__What you will do__: Return each line of the data below unchanged, please.

(Dataset records)
+---+

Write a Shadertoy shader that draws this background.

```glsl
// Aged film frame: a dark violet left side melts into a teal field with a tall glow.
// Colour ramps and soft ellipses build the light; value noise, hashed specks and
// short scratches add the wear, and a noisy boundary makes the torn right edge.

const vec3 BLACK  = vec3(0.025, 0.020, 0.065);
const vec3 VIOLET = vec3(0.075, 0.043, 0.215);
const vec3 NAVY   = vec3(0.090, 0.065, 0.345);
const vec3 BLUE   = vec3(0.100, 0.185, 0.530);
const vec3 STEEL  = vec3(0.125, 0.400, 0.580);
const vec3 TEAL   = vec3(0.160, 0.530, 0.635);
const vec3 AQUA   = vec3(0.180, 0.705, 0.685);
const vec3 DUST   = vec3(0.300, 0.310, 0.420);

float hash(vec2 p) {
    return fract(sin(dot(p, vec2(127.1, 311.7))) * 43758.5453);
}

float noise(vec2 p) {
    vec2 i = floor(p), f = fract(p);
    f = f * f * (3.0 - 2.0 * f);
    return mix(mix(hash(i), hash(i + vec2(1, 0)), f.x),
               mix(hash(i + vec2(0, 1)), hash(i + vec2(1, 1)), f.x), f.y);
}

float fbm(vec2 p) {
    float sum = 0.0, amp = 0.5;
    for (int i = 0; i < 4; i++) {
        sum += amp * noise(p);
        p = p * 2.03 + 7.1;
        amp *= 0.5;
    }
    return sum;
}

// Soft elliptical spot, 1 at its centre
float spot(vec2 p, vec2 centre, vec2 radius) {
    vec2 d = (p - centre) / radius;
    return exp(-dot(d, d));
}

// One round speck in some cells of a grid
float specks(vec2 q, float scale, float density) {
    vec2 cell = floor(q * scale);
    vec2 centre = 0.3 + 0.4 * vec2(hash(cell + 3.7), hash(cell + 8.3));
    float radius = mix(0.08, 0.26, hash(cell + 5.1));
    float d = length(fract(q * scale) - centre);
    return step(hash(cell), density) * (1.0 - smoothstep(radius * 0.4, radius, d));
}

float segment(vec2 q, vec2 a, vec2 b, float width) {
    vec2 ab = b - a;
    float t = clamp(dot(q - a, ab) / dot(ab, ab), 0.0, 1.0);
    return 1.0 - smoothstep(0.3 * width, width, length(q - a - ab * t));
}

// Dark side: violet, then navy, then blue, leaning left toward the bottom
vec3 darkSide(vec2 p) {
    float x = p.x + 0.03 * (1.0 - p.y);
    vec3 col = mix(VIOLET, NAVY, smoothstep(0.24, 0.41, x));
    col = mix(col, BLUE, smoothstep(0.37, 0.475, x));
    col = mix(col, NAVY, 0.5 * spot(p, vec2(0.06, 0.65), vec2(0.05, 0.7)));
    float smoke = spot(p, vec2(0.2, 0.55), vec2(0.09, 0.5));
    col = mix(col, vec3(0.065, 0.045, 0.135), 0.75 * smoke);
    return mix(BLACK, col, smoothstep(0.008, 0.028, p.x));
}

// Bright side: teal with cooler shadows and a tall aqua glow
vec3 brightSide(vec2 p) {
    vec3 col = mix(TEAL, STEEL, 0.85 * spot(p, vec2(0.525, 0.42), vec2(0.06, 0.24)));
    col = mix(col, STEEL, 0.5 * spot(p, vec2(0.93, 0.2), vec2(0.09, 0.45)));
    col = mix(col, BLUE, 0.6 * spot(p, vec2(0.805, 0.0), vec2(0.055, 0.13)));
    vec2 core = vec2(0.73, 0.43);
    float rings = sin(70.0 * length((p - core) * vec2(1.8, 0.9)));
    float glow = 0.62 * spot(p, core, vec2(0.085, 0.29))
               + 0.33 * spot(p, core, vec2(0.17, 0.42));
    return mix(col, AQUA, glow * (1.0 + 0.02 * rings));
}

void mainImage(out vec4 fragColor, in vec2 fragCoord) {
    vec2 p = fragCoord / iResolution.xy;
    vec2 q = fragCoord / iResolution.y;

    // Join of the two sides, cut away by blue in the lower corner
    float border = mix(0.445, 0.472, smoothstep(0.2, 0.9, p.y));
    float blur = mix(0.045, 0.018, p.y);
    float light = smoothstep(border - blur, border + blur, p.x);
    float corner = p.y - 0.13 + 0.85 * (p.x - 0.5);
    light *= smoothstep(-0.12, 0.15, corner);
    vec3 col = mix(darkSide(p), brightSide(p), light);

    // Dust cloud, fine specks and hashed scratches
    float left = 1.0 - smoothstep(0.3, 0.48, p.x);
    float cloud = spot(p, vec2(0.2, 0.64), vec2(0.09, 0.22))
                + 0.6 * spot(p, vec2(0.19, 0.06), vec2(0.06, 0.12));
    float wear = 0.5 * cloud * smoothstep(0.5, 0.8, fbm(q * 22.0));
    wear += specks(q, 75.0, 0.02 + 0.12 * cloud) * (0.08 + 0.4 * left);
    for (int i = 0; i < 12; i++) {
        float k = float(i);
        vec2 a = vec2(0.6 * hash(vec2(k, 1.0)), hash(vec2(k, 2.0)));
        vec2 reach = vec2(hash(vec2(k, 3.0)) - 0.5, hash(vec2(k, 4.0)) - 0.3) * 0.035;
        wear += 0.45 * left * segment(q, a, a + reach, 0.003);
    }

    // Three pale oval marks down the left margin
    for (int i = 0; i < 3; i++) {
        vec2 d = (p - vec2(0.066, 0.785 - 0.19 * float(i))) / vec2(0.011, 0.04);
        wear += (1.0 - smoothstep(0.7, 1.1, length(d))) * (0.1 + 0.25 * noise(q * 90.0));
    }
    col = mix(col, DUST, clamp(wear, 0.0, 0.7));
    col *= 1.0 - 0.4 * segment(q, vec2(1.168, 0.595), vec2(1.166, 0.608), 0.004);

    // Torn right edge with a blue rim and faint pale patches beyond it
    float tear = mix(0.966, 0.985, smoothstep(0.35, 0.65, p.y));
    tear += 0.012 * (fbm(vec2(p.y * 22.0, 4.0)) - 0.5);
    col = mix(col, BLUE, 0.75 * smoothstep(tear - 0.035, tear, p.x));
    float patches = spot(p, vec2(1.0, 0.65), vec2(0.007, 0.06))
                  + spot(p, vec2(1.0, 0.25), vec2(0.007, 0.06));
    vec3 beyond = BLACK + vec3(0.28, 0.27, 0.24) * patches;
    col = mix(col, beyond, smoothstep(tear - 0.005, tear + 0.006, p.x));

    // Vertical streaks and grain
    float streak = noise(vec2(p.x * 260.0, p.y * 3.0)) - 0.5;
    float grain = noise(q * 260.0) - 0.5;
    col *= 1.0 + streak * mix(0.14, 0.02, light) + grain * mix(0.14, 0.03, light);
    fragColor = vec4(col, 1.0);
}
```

+---+

__Answer section__:
Write a Shadertoy shader that draws this background.

```glsl
// Aged film frame: a dark violet left side melts into a teal field with a tall glow.
// Colour ramps and soft ellipses build the light; value noise, hashed specks and
// short scratches add the wear, and a noisy boundary makes the torn right edge.

const vec3 BLACK  = vec3(0.025, 0.020, 0.065);
const vec3 VIOLET = vec3(0.075, 0.043, 0.215);
const vec3 NAVY   = vec3(0.090, 0.065, 0.345);
const vec3 BLUE   = vec3(0.100, 0.185, 0.530);
const vec3 STEEL  = vec3(0.125, 0.400, 0.580);
const vec3 TEAL   = vec3(0.160, 0.530, 0.635);
const vec3 AQUA   = vec3(0.180, 0.705, 0.685);
const vec3 DUST   = vec3(0.300, 0.310, 0.420);

float hash(vec2 p) {
    return fract(sin(dot(p, vec2(127.1, 311.7))) * 43758.5453);
}

float noise(vec2 p) {
    vec2 i = floor(p), f = fract(p);
    f = f * f * (3.0 - 2.0 * f);
    return mix(mix(hash(i), hash(i + vec2(1, 0)), f.x),
               mix(hash(i + vec2(0, 1)), hash(i + vec2(1, 1)), f.x), f.y);
}

float fbm(vec2 p) {
    float sum = 0.0, amp = 0.5;
    for (int i = 0; i < 4; i++) {
        sum += amp * noise(p);
        p = p * 2.03 + 7.1;
        amp *= 0.5;
    }
    return sum;
}

// Soft elliptical spot, 1 at its centre
float spot(vec2 p, vec2 centre, vec2 radius) {
    vec2 d = (p - centre) / radius;
    return exp(-dot(d, d));
}

// One round speck in some cells of a grid
float specks(vec2 q, float scale, float density) {
    vec2 cell = floor(q * scale);
    vec2 centre = 0.3 + 0.4 * vec2(hash(cell + 3.7), hash(cell + 8.3));
    float radius = mix(0.08, 0.26, hash(cell + 5.1));
    float d = length(fract(q * scale) - centre);
    return step(hash(cell), density) * (1.0 - smoothstep(radius * 0.4, radius, d));
}

float segment(vec2 q, vec2 a, vec2 b, float width) {
    vec2 ab = b - a;
    float t = clamp(dot(q - a, ab) / dot(ab, ab), 0.0, 1.0);
    return 1.0 - smoothstep(0.3 * width, width, length(q - a - ab * t));
}

// Dark side: violet, then navy, then blue, leaning left toward the bottom
vec3 darkSide(vec2 p) {
    float x = p.x + 0.03 * (1.0 - p.y);
    vec3 col = mix(VIOLET, NAVY, smoothstep(0.24, 0.41, x));
    col = mix(col, BLUE, smoothstep(0.37, 0.475, x));
    col = mix(col, NAVY, 0.5 * spot(p, vec2(0.06, 0.65), vec2(0.05, 0.7)));
    float smoke = spot(p, vec2(0.2, 0.55), vec2(0.09, 0.5));
    col = mix(col, vec3(0.065, 0.045, 0.135), 0.75 * smoke);
    return mix(BLACK, col, smoothstep(0.008, 0.028, p.x));
}

// Bright side: teal with cooler shadows and a tall aqua glow
vec3 brightSide(vec2 p) {
    vec3 col = mix(TEAL, STEEL, 0.85 * spot(p, vec2(0.525, 0.42), vec2(0.06, 0.24)));
    col = mix(col, STEEL, 0.5 * spot(p, vec2(0.93, 0.2), vec2(0.09, 0.45)));
    col = mix(col, BLUE, 0.6 * spot(p, vec2(0.805, 0.0), vec2(0.055, 0.13)));
    vec2 core = vec2(0.73, 0.43);
    float rings = sin(70.0 * length((p - core) * vec2(1.8, 0.9)));
    float glow = 0.62 * spot(p, core, vec2(0.085, 0.29))
               + 0.33 * spot(p, core, vec2(0.17, 0.42));
    return mix(col, AQUA, glow * (1.0 + 0.02 * rings));
}

void mainImage(out vec4 fragColor, in vec2 fragCoord) {
    vec2 p = fragCoord / iResolution.xy;
    vec2 q = fragCoord / iResolution.y;

    // Join of the two sides, cut away by blue in the lower corner
    float border = mix(0.445, 0.472, smoothstep(0.2, 0.9, p.y));
    float blur = mix(0.045, 0.018, p.y);
    float light = smoothstep(border - blur, border + blur, p.x);
    float corner = p.y - 0.13 + 0.85 * (p.x - 0.5);
    light *= smoothstep(-0.12, 0.15, corner);
    vec3 col = mix(darkSide(p), brightSide(p), light);

    // Dust cloud, fine specks and hashed scratches
    float left = 1.0 - smoothstep(0.3, 0.48, p.x);
    float cloud = spot(p, vec2(0.2, 0.64), vec2(0.09, 0.22))
                + 0.6 * spot(p, vec2(0.19, 0.06), vec2(0.06, 0.12));
    float wear = 0.5 * cloud * smoothstep(0.5, 0.8, fbm(q * 22.0));
    wear += specks(q, 75.0, 0.02 + 0.12 * cloud) * (0.08 + 0.4 * left);
    for (int i = 0; i < 12; i++) {
        float k = float(i);
        vec2 a = vec2(0.6 * hash(vec2(k, 1.0)), hash(vec2(k, 2.0)));
        vec2 reach = vec2(hash(vec2(k, 3.0)) - 0.5, hash(vec2(k, 4.0)) - 0.3) * 0.035;
        wear += 0.45 * left * segment(q, a, a + reach, 0.003);
    }

    // Three pale oval marks down the left margin
    for (int i = 0; i < 3; i++) {
        vec2 d = (p - vec2(0.066, 0.785 - 0.19 * float(i))) / vec2(0.011, 0.04);
        wear += (1.0 - smoothstep(0.7, 1.1, length(d))) * (0.1 + 0.25 * noise(q * 90.0));
    }
    col = mix(col, DUST, clamp(wear, 0.0, 0.7));
    col *= 1.0 - 0.4 * segment(q, vec2(1.168, 0.595), vec2(1.166, 0.608), 0.004);

    // Torn right edge with a blue rim and faint pale patches beyond it
    float tear = mix(0.966, 0.985, smoothstep(0.35, 0.65, p.y));
    tear += 0.012 * (fbm(vec2(p.y * 22.0, 4.0)) - 0.5);
    col = mix(col, BLUE, 0.75 * smoothstep(tear - 0.035, tear, p.x));
    float patches = spot(p, vec2(1.0, 0.65), vec2(0.007, 0.06))
                  + spot(p, vec2(1.0, 0.25), vec2(0.007, 0.06));
    vec3 beyond = BLACK + vec3(0.28, 0.27, 0.24) * patches;
    col = mix(col, beyond, smoothstep(tear - 0.005, tear + 0.006, p.x));

    // Vertical streaks and grain
    float streak = noise(vec2(p.x * 260.0, p.y * 3.0)) - 0.5;
    float grain = noise(q * 260.0) - 0.5;
    col *= 1.0 + streak * mix(0.14, 0.02, light) + grain * mix(0.14, 0.03, light);
    fragColor = vec4(col, 1.0);
}
```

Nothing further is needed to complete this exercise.